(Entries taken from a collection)
● ● ● ●
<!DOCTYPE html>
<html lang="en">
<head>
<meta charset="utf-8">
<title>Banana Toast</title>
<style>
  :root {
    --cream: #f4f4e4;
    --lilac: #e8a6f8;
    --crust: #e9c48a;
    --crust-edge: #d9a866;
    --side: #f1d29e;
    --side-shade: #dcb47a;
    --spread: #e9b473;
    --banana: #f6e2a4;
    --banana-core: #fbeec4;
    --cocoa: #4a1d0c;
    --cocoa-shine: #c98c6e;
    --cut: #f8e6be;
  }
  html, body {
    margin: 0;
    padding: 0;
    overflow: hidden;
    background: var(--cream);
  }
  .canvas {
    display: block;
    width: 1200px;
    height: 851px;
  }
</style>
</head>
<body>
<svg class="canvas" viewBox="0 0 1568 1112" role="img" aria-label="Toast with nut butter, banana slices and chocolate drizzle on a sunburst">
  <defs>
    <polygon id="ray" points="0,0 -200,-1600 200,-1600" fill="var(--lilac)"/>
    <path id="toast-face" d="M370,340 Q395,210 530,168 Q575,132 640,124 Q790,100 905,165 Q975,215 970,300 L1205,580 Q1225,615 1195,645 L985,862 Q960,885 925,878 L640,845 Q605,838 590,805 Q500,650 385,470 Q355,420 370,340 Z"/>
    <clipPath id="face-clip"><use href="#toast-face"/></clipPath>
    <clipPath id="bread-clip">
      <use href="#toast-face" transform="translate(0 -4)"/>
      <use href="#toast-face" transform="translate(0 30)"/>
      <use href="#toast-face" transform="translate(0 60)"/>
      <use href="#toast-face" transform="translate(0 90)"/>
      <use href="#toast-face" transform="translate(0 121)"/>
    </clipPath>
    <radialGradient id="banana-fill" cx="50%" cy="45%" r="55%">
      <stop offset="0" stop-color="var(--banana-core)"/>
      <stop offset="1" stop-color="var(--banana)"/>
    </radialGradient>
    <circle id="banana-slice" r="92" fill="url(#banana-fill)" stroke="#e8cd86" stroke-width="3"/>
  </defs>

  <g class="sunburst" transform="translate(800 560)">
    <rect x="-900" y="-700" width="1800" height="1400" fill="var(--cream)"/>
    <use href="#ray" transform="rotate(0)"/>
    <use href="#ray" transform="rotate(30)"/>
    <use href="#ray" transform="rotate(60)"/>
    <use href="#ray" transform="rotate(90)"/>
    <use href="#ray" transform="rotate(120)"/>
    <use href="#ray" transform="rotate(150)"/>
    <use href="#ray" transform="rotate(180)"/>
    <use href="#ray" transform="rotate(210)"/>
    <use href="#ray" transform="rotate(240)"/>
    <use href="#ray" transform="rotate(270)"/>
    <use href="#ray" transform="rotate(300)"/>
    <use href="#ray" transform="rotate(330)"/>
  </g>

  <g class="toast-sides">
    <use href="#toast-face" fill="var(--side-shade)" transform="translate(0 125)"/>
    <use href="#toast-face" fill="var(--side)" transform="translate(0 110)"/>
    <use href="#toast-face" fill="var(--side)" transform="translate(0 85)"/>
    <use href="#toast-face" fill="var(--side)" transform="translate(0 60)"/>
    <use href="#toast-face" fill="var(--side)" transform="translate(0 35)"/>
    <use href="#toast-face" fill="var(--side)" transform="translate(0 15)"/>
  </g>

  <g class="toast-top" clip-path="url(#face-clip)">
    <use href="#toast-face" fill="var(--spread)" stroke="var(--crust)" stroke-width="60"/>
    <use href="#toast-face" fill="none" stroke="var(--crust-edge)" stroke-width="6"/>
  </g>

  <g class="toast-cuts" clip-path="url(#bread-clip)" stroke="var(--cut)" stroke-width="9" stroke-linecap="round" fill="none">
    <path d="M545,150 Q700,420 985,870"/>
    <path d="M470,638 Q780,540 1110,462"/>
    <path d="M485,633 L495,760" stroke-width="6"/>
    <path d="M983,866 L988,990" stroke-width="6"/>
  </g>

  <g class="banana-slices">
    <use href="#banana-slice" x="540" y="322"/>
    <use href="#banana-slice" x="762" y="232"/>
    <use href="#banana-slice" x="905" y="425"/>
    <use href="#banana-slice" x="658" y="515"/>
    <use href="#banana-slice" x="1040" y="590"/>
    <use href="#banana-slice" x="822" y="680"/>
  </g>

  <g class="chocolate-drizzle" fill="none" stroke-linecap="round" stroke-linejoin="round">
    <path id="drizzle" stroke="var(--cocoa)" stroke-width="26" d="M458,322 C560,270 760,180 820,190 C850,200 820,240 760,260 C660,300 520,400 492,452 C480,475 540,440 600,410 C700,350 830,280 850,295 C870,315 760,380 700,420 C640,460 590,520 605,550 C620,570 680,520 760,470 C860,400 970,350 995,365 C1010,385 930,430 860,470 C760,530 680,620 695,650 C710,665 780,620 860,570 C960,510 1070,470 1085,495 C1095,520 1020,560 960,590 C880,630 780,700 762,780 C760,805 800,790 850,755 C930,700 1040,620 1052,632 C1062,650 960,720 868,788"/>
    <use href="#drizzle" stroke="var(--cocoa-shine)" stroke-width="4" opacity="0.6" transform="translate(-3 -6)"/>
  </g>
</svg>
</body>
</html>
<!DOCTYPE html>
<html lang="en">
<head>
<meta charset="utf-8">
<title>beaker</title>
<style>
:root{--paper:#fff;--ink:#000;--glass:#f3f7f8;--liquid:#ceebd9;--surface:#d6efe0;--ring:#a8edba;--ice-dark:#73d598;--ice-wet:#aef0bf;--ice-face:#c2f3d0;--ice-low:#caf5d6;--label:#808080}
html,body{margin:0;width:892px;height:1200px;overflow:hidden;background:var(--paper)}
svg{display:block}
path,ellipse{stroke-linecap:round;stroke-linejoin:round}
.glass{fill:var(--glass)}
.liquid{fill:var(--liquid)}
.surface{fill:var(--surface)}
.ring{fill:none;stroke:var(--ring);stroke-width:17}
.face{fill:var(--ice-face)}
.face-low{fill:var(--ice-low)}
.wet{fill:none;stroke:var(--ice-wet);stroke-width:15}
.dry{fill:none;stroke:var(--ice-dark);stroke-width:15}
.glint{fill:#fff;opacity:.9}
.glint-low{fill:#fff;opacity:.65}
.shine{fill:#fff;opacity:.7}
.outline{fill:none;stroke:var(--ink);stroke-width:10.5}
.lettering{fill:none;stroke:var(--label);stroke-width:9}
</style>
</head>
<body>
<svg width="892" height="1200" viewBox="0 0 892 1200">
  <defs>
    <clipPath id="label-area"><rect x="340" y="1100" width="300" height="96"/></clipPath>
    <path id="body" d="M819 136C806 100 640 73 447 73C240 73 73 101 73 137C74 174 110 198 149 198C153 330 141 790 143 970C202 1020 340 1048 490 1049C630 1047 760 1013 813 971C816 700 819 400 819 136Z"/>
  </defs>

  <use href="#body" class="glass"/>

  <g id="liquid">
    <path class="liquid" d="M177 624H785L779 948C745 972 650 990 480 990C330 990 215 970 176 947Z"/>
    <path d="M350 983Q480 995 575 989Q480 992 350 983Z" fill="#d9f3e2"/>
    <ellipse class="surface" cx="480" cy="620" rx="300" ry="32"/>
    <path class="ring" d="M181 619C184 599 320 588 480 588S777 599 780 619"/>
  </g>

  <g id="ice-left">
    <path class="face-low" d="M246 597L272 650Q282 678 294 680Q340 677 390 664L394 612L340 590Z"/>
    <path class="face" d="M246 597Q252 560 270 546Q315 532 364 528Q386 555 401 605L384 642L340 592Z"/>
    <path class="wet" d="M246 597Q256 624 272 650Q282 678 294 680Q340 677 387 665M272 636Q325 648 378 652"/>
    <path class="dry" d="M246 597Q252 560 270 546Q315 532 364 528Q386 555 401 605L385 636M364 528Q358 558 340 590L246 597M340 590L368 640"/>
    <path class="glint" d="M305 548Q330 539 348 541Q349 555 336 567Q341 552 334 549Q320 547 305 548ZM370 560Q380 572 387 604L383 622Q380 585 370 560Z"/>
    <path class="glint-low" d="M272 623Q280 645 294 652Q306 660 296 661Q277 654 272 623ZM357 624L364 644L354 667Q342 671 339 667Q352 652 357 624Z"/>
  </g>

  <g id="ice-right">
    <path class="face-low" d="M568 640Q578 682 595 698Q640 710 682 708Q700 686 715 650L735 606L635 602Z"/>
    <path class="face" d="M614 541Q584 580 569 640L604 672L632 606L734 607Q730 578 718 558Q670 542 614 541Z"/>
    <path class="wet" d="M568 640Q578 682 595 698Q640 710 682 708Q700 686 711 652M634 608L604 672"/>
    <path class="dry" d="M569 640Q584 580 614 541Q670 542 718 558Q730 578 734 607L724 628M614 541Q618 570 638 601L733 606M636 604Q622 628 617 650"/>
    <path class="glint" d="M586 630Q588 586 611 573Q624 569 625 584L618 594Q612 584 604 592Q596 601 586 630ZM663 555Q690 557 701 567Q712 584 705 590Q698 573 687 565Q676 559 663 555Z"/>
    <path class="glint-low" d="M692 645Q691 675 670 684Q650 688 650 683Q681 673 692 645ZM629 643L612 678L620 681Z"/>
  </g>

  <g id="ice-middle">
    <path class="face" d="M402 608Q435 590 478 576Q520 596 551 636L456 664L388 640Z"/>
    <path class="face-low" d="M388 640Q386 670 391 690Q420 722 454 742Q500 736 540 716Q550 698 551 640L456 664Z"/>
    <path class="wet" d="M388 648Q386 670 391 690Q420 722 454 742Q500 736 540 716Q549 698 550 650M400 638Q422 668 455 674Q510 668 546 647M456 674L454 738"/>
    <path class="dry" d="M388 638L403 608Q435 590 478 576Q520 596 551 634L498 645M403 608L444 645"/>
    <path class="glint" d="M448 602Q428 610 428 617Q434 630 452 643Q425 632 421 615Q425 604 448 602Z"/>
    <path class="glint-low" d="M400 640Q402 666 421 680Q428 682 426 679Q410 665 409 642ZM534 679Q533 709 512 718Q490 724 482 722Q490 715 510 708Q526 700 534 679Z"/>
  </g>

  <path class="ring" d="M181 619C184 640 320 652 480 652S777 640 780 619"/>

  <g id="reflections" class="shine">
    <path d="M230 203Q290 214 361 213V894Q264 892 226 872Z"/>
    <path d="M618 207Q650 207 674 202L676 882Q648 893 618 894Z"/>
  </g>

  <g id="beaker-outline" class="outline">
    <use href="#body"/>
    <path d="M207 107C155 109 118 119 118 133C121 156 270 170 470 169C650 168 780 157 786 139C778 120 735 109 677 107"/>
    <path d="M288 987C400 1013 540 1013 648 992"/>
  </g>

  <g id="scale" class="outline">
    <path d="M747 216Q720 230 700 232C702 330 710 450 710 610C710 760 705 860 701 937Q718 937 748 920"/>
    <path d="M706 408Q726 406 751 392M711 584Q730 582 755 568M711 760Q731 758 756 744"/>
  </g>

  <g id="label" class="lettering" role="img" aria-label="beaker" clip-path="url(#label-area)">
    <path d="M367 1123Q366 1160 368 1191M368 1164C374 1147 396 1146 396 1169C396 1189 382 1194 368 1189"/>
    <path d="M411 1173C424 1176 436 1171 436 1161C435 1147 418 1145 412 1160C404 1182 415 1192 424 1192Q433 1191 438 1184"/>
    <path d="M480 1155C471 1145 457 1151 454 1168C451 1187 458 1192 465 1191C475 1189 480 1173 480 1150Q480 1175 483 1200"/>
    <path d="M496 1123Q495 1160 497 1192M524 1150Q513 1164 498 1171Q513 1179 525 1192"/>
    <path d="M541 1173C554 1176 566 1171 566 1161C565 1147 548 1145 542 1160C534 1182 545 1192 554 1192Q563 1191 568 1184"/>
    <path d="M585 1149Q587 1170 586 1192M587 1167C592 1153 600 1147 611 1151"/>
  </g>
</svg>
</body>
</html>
● ● ● ●
### Your instructions
Read through the entries and copy each line in which "surface" appears.

### Answer box
:root{--paper:#fff;--ink:#000;--glass:#f3f7f8;--liquid:#ceebd9;--surface:#d6efe0;--ring:#a8edba;--ice-dark:#73d598;--ice-wet:#aef0bf;--ice-face:#c2f3d0;--ice-low:#caf5d6;--label:#808080}
.surface{fill:var(--surface)}
    <ellipse class="surface" cx="480" cy="620" rx="300" ry="32"/>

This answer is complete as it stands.